When you eat breakfast, you are "breaking the fast" from when you went to bed the night before.
The most important meal of the day, breakfast gives your body and brain a wake-up call. Research has proven that children who eat breakfast perform better in school. Cereal is one of the staples for this important meal.
What should you look for when selecting a cereal?
The famous stars, athletes and characters on the box are fun, but you need to look beyond them. Here's how:
First, look at the Nutrition Facts label on the side or back of the package.
This is where you'll find protein, fat and sugar content as well as fiber and vitamins.
Look at the section which contains the words "Total Carbohydrate." Under this heading is a line stating "sugars," which tells you how much sugar is in one serving of your cereal.
Below is an example from the cereal Apple Jacks.
Cereal (without milk)
One serving - 1 oz. (1 cup)
Calories per serving - 110
Dietary Fiber - 11 g
Sugars - 14 g
Total Carbohydrates - 25 g
As you can see in the above example, one serving of Apple Jacks has 14 grams of sugar.
What does this mean? How many teaspoons of sugar are in 14 grams?
It is important to know 4 grams of sugar equals 1 measuring teaspoon.
To figure out the number of teaspoons of sugar in one serving of Apple Jacks, divide 14 grams by 4.
The answer is 3 1/2 teaspoons of sugar per serving.
Rule of thumb
Many nutritionists and dentists now recommend that you choose cereals that contain 6 grams of sugar per serving.
Six grams equals 1-1/2 teaspoons of sugar.
Second, look at the fiber content. You should try to select cereals that have at least 3 grams per serving.
Remember, though, the more the better in this case.

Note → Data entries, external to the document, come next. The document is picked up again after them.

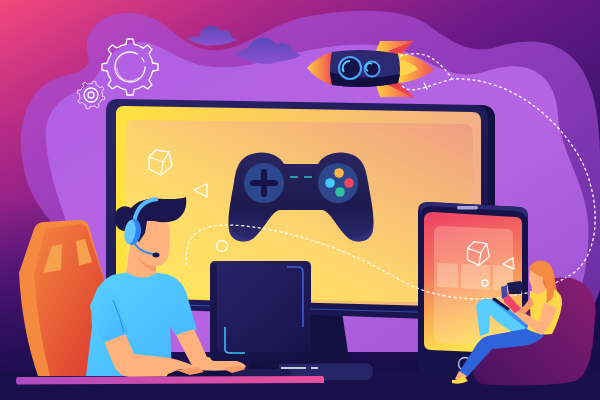
<!DOCTYPE html>
<html lang="en">
<head>
<meta charset="utf-8">
<title>Cross-platform play illustration</title>
<style>
:root{--navy:#1b1a52;--navy-deep:#121040;--blue:#35a4ff;--skin:#ffb27d;--skin-shade:#f79a68;--hair:#19174d;--white:#fff;--red:#ee4468;--yellow:#ffd84a}
html,body{margin:0;height:100%;overflow:hidden;background:var(--navy-deep)}
svg.scene{display:block;width:600px;height:400px}
.line{fill:none;stroke:var(--white);stroke-width:1.3;stroke-linejoin:round;stroke-linecap:round}
.trail{fill:none;stroke:var(--white);stroke-width:1.3;stroke-dasharray:3 2.5}
.navy{fill:var(--navy)}
.deep{fill:var(--navy-deep)}
.skin{fill:var(--skin)}
.skin-shade{fill:var(--skin-shade)}
.hair{fill:var(--hair)}
</style>
</head>
<body>
<svg class="scene" viewBox="0 0 600 400" role="img" aria-label="A man plays on a desktop computer and a woman on a phone, with a large game controller on the monitor">
<defs>
<linearGradient id="sky" x1="0" y1="0" x2="0.85" y2="1"><stop offset="0" stop-color="#f2487c"/><stop offset=".2" stop-color="#b52a86"/><stop offset=".42" stop-color="#6d1a88"/><stop offset=".7" stop-color="#35126b"/><stop offset="1" stop-color="#17104a"/></linearGradient>
<linearGradient id="night" x1="0" y1="0" x2="0" y2="1"><stop offset=".5" stop-color="#1a0d52" stop-opacity="0"/><stop offset="1" stop-color="#150c47"/></linearGradient>
<linearGradient id="cloudBack" x1="0" y1="0" x2="1" y2="1"><stop offset="0" stop-color="#b04ad0"/><stop offset=".5" stop-color="#9a45c8"/><stop offset="1" stop-color="#7a35b4"/></linearGradient>
<linearGradient id="cloudFront" x1="0" y1="0" x2="1" y2="1"><stop offset="0" stop-color="#b25fe4"/><stop offset=".6" stop-color="#b565e2"/><stop offset="1" stop-color="#9a4fd0"/></linearGradient>
<linearGradient id="screen" x1="0" y1="1" x2="1" y2="0"><stop offset="0" stop-color="#ffe95c"/><stop offset=".45" stop-color="#fdd56e"/><stop offset="1" stop-color="#ef9d83"/></linearGradient>
<linearGradient id="screenRim" x1="0" y1="0" x2="1" y2="0"><stop offset="0" stop-color="#ffe23f"/><stop offset="1" stop-color="#f4b088"/></linearGradient>
<linearGradient id="bezel" x1="0" y1="0" x2="1" y2="1"><stop offset="0" stop-color="#2a2368"/><stop offset="1" stop-color="#15134a"/></linearGradient>
<linearGradient id="pad" x1="0" y1="0" x2="0" y2="1"><stop offset="0" stop-color="#2a2560"/><stop offset=".6" stop-color="#1c1a4e"/><stop offset="1" stop-color="#2c2a70"/></linearGradient>
<linearGradient id="chair" x1="0" y1="0" x2="1" y2="1"><stop offset="0" stop-color="#f5853f"/><stop offset="1" stop-color="#d9362f"/></linearGradient>
<linearGradient id="shirt" x1="0" y1="0" x2="1" y2="1"><stop offset="0" stop-color="#58d2ff"/><stop offset="1" stop-color="#45b4ff"/></linearGradient>
<linearGradient id="desk" x1="0" y1="0" x2="1" y2="0"><stop offset="0" stop-color="#b04cc0"/><stop offset="1" stop-color="#ee4f9c"/></linearGradient>
<linearGradient id="phoneScreen" x1="0" y1="0" x2="0.2" y2="1"><stop offset="0" stop-color="#ee3f66"/><stop offset=".45" stop-color="#f57a5e"/><stop offset="1" stop-color="#ffe24a"/></linearGradient>
<linearGradient id="flame" x1="0" y1="0" x2="1" y2="0"><stop offset="0" stop-color="#ffcf3f"/><stop offset="1" stop-color="#ef4e52"/></linearGradient>
<linearGradient id="beanbag" x1="1" y1="0" x2="0" y2="1"><stop offset="0" stop-color="#8b1d72"/><stop offset="1" stop-color="#471261"/></linearGradient>
<linearGradient id="jeans" x1="0" y1="0" x2="1" y2="0"><stop offset="0" stop-color="#3fc0ff"/><stop offset="1" stop-color="#3a6fe8"/></linearGradient>
<linearGradient id="skyCloud" x1="0" y1="0" x2="0" y2="1"><stop offset="0" stop-color="#5b48b8"/><stop offset="1" stop-color="#8a52d0"/></linearGradient>
<g id="tooth"><path d="M-4-23L-3-28H3L4-23"/></g>
<g id="gear" class="line">
<use href="#tooth"/><use href="#tooth" transform="rotate(45)"/><use href="#tooth" transform="rotate(90)"/><use href="#tooth" transform="rotate(135)"/><use href="#tooth" transform="rotate(180)"/><use href="#tooth" transform="rotate(225)"/><use href="#tooth" transform="rotate(270)"/><use href="#tooth" transform="rotate(315)"/>
<circle r="23" stroke-dasharray="10.1 7.96" stroke-dashoffset="-4" stroke-linecap="butt"/>
</g>
<g id="cube" class="line"><path d="M-4-12L9-10L12 4L1 13L-11 7L-11-5Z M-11-5L3 0L9-10M3 0L1 13"/></g>
</defs>

<g id="background">
<rect width="600" height="400" fill="url(#sky)"/>
<rect width="600" height="400" fill="url(#night)"/>
<path fill="url(#cloudBack)" opacity=".8" d="M88 55C82 30 103 10 135 13C168 17 176 45 208 50C240 54 268 24 305 17C345 9 402 6 428 25C450 41 470 55 497 47C535 35 568 42 585 75C603 110 600 160 600 210V290C592 310 585 345 540 345H110C80 330 76 290 72 262C68 232 36 214 26 178C14 136 23 92 55 79C75 72 92 72 88 55Z"/>
<path fill="url(#cloudFront)" d="M46 140C43 112 62 96 84 88C100 80 104 52 130 43C156 36 172 60 205 66C245 72 275 56 310 50C350 43 385 40 420 58C445 72 462 80 490 70C530 58 556 76 558 115C560 150 584 180 588 220C592 275 570 345 530 352H110C84 336 88 290 80 262C72 232 49 185 46 140Z"/>
<rect y="372" width="600" height="28" fill="#180f4b"/>
</g>

<g id="sky-clouds" fill="url(#skyCloud)">
<path d="M187 40C193 34 198 39 200 35C202 25 216 22 220 31C226 28 232 33 231 37L238 40C228 43 222 46 212 45C205 48 196 42 187 40Z"/>
<path d="M234 55C240 48 246 52 249 46C255 34 272 36 276 45C284 40 292 45 292 51L301 55C294 61 282 60 274 63C264 66 258 62 250 62C246 59 239 57 234 55Z"/>
</g>

<g id="gears">
<use href="#gear" transform="translate(130 67)"/>
<g class="line"><circle cx="130" cy="67" r="15" stroke-dasharray="78 6 4 6"/><path d="M117 68A13 13 0 0 0 138 78" opacity=".5"/></g>
<use href="#gear" transform="translate(91 95) rotate(15) scale(.5)"/>
<g class="line"><circle cx="91" cy="95" r="7"/><circle cx="91" cy="95" r="3"/></g>
</g>

<g id="monitor">
<path class="deep" d="M300 312H342L350 366H296Z"/>
<path fill="#262566" d="M278 364L366 363Q373 364 373 371Q373 380 364 380H278Z"/>
<path fill="url(#bezel)" d="M118 99L482 105Q495 106 495 119V306Q495 321 482 321L118 308Q106 307 106 296V112Q106 99 118 99Z"/>
<path class="deep" d="M482 105Q495 106 495 119V306Q495 321 482 321L476 320Q488 318 488 306V119Q488 107 476 105Z"/>
<path fill="url(#screenRim)" d="M124 106L472 112Q481 112 481 121V299Q481 307 472 307L124 298Q116 298 116 290V114Q116 106 124 106Z"/>
<path fill="url(#screen)" d="M135 120L464 124Q473 124 473 133V296Q473 304 464 303L124 297Q126 290 126 284V129Q126 120 135 120Z"/>
<path d="M112 303L480 314" stroke="#3d7dff" stroke-width="1" opacity=".55"/>
</g>

<g id="controller">
<path fill="url(#pad)" d="M252 154C264 150 279 154 284 164H318C323 154 338 150 350 154C364 158 366 170 368 182C371 200 375 217 373 230C371 243 354 245 346 236C336 226 330 211 322 210H280C272 211 266 226 256 236C248 245 231 243 229 230C227 217 231 200 234 182C236 170 238 158 252 154Z"/>
<path fill="#3c3a8c" opacity=".45" d="M229 230C230 241 244 245 254 238C244 239 233 236 229 224ZM373 230C372 241 358 245 348 238C358 239 369 236 373 224Z"/>
<circle cx="264" cy="183" r="20" fill="#2c478c"/>
<circle cx="338" cy="183" r="20" fill="#2c478c"/>
<path d="M264 172V194M253 183H275" stroke="#15134a" stroke-width="6" stroke-linecap="round"/>
<circle cx="339" cy="173" r="4.8" fill="#ffb54a"/><circle cx="330" cy="183" r="4.8" fill="#41c9ff"/><circle cx="349" cy="183" r="4.8" fill="#f0435f"/><circle cx="340" cy="192" r="4.8" fill="#2fc0a0"/>
<path d="M290 177H298M304 177H312" stroke="#2d9aa8" stroke-width="2"/>
</g>

<g id="screen-shapes">
<use href="#cube" transform="translate(160 162)"/>
<path class="line" d="M194 190L207 184L207 197Z"/>
<circle class="line" cx="222" cy="246" r="5.5"/>
</g>

<g id="rocket">
<path fill="url(#flame)" d="M376 51L380 41H414L399 55ZM376 85L380 97H414L399 83Z"/>
<path fill="#e9414f" d="M388 51L414 41L399 56ZM388 85L414 98L399 82Z"/>
<path fill="url(#flame)" d="M398 53C414 54 426 62 434 70C424 77 412 82 398 83Z"/>
<path fill="#ffd34d" d="M398 60Q412 62 418 69Q410 75 398 76Z"/>
<path fill="url(#flame)" d="M307 68Q318 56 332 52V85Q318 81 307 68Z"/>
<path fill="#2b2a72" d="M332 52Q365 47 398 54Q402 69 398 83Q365 90 332 85Q328 69 332 52Z"/>
<path class="deep" d="M330 72Q362 82 400 74L398 83Q365 90 332 85Z"/>
<circle cx="350" cy="68" r="11" fill="#151347" stroke="#4ba8ff" stroke-width="2"/><path d="M344 72A7 7 0 0 1 350 61" fill="none" stroke="#54c8ff" stroke-width="2"/>
<circle cx="372" cy="69" r="7.5" fill="#151347" stroke="#4ba8ff" stroke-width="1.8"/><path d="M368 71A4 4 0 0 1 372 64" fill="none" stroke="#54c8ff" stroke-width="1.6"/>
</g>

<g id="phone">
<path fill="#15134a" d="M428 202L520 207Q528 208 528 217V372Q524 381 512 380L426 374Q418 373 418 364V211Q418 202 428 202Z"/>
<path fill="#2b2a72" d="M430 202L520 207Q528 208 528 217V222Q526 212 516 211L430 206Q421 206 420 216V211Q419 202 430 202Z"/>
<rect x="457" y="206" width="21" height="3.5" rx="1.7" fill="#a9a4d8"/>
<path fill="url(#phoneScreen)" d="M433 212L515 217Q522 217 522 224V354L431 350Q424 350 424 343V220Q424 212 433 212Z"/>
<path fill="#ffd9c0" opacity=".3" d="M441 226L508 229Q513 230 513 235V347L440 343Q434 343 434 337V233Q434 226 441 226Z"/>
<g fill="#fff0d0" opacity=".3"><path d="M437 263L458 264V288L437 287ZM461 264L490 265V290L461 288ZM493 265L513 266V290H493Z"/></g>
<circle cx="465" cy="364" r="6.5" fill="none" stroke="#c9c5ee" stroke-width="1.3"/>
<use href="#cube" transform="translate(478 253) scale(.95)"/>
<path class="line" d="M503 264L513 258L514 269Z"/>
<circle class="line" cx="485" cy="283" r="3"/>
</g>

<path id="beanbag-seat" fill="url(#beanbag)" d="M552 279C580 272 599 290 595 318C593 342 592 374 575 381C550 387 500 386 482 384C468 378 472 360 489 348C512 336 524 318 532 302C537 289 543 282 552 279Z"/>

<g id="rocket-trail">
<path class="trail" d="M400 56C425 48 440 61 452 79C510 76 562 120 584 166C602 208 600 262 565 278"/>
<path class="trail" d="M402 86C412 95 426 86 452 79"/>
<path class="line" d="M424 83L427 89"/>
<path class="trail" d="M187 266C182 230 205 222 245 226C300 232 352 252 400 280C430 297 470 303 510 296C540 292 552 284 566 278"/>
</g>

<g id="phone-player">
<path fill="#f07a3c" d="M530 270C530 261 543 257 550 265C556 272 554 280 557 290C558 298 552 306 544 306C535 300 538 284 531 277Z"/>
<path fill="url(#jeans)" d="M542 331L524 340L484 305L492 299L530 321Z"/>
<path fill="#58cbff" d="M476 306Q481 296 491 300Q503 310 526 328L519 334Q506 331 490 315L489 333L480 336Z"/>
<path fill="#2f63dc" d="M545 334Q538 344 522 346L492 349L467 377L459 372L477 344Q482 336 492 335L525 329Z"/>
<path class="skin" d="M459 371L467 376L462 381L455 379Z"/>
<path fill="var(--yellow)" d="M452 380Q459 380 464 376L468 381Q460 385 452 383Z"/>
<path fill="var(--yellow)" d="M530 292Q542 287 552 288Q563 293 562 304Q560 319 552 334Q539 336 527 329Q533 314 529 306Z"/>
<path class="skin" d="M531 280L541 278L546 290Q538 297 532 292Z"/>
<path class="skin" d="M530 268Q541 265 544 274Q544 284 536 287Q530 287 529 279Z"/>
<path fill="#f58b42" d="M529 269C531 260 544 258 550 265C555 272 552 281 554 288C555 296 551 302 546 303C548 293 546 285 543 277Q536 276 529 269Z"/>
<path class="skin" d="M544 303L557 308C552 322 547 331 541 335Q525 324 510 310L513 306L539 322Z"/>
<path class="skin-shade" d="M531 297L534 304L524 315L509 305L512 301L523 307Z"/>
<path fill="var(--red)" d="M502 291Q507 289 509 295L521 309L515 313L504 302Z"/>
<path class="navy" d="M507 283L520 281Q523 282 523 285L521 294L509 294Z"/>
<path d="M494 299L508 309" stroke="#15134a" stroke-width="3" stroke-linecap="round"/>
<path fill="#4a46a8" d="M501 287L507 285V296L502 299Z"/>
</g>

<g id="gaming-chair">
<path fill="#f58a3f" d="M34 229Q36 223 43 222L80 220Q87 220 89 227L107 290L100 376H38Q22 330 19 273Z"/>
<path fill="url(#chair)" d="M45 229L80 224Q86 224 88 231L108 292V376H50Q38 330 34 275Z"/>
<path fill="#f6a14d" d="M52 246L62 244L61 270L43 273ZM76 241L85 239L92 262L79 266Z"/>
</g>

<g id="desktop-player">
<path fill="url(#shirt)" d="M112 275Q138 269 165 274Q180 277 186 292L197 330L176 336L170 326L172 376H86L92 326Q88 288 112 275Z"/>
<path class="skin" d="M131 240L157 249L155 274Q141 282 126 272Z"/>
<path class="skin" d="M136 214L167 216Q172 240 168 257Q164 268 152 266Q138 261 134 248Z"/>
<path class="skin-shade" d="M137 256Q145 266 156 266L156 272Q143 268 137 256Z"/>
<path class="hair" d="M131 208C141 196 158 199 169 199Q181 199 186 197Q188 213 176 220Q166 224 154 221L147 221L145 233L139 242Q127 236 131 208Z"/>
<path class="hair" d="M117 210Q124 203 133 209L132 231Q117 233 115 222Q114 214 117 210Z"/>
<path d="M134 222Q138 200 158 199" fill="none" stroke="#5bb9ff" stroke-width="4"/>
<ellipse cx="133" cy="232" rx="8" ry="13" fill="#2f86f2" transform="rotate(8 133 232)"/>
<ellipse cx="130" cy="232" rx="5.5" ry="12" fill="#62c6ff" transform="rotate(8 130 232)"/>
<path d="M134 243Q141 253 154 254" fill="none" stroke="#2f86f2" stroke-width="2"/>
<ellipse cx="156" cy="255" rx="3.5" ry="2.5" class="navy"/>
<path class="skin" d="M176 335L194 329L207 357L228 360Q244 361 246 367L240 370L201 371Q194 370 190 362Z"/>
<path class="skin" d="M103 339L124 331L134 354L170 358Q190 362 203 372L198 376L129 377Q119 376 114 366Z"/>
<path fill="url(#shirt)" d="M98 287Q110 282 116 300L128 333L103 343Q92 318 90 306Z"/>
<path d="M113 300Q120 316 124 332" fill="none" stroke="#2f8ee8" stroke-width="1"/>
</g>

<g id="desktop-monitor">
<path class="deep" d="M250 358H279V372H250Z"/>
<rect x="232" y="369" width="59" height="8" rx="3" class="navy"/>
<rect x="210" y="261" width="101" height="100" rx="5" fill="url(#bezel)"/>
<path class="deep" d="M210 266V356Q210 361 215 361H306Q311 361 311 356V352H222Q217 352 217 347V263Q210 262 210 266Z" opacity=".6"/>
<path d="M225 327V349Q225 353 230 353H245" fill="none" stroke="#3cc6ff" stroke-width="1.5"/>
<path d="M287 267H298Q303 267 303 272V327" fill="none" stroke="#3f63d8" stroke-width="1.5"/>
<path d="M281 368H306M311 368H318" stroke="#fff" stroke-width="1.5"/>
</g>

<g id="table">
<path class="deep" d="M168 374L180 369L232 372V377H166Z"/>
<path class="skin-shade" d="M176 370L198 367L204 372L190 375ZM222 368L238 366L246 369L232 373Z"/>
<path fill="url(#desk)" d="M17 377L322 376Q324 376 324 379V383L17 384.500Q15 381 17 377Z"/>
</g>
</svg>
</body>
</html>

Adding fruit, berries or nuts to your cereal is also a good way to add fiber.
Look for the words whole wheat and whole grain within the top 3 to 4 ingredients on the list.
The ingredient list is written in descending order of predominance by weight, with the ingredient that weighs the most listed first.
So, finding whole wheat or whole grain in the top 4 of this listing indicates higher fiber content.
Third, look for cereals that are fortified with vitamins and minerals.
If you have a picky eater, this is a great idea to ensure he or she is getting the nutrients they need.
Fourth, serve your cereal with 1 percent or skim milk if your child is older than 2 years of age. Children younger than 2 need the essential fatty acids in whole milk for brain development.
Hectic school mornings can make eating breakfast a hassle, but dry cereal with added milk is an easy way to get your body and brain going for a good day at school.
Browning, a registered dietitian, is director of the Susquehanna Health Community Health Improvement.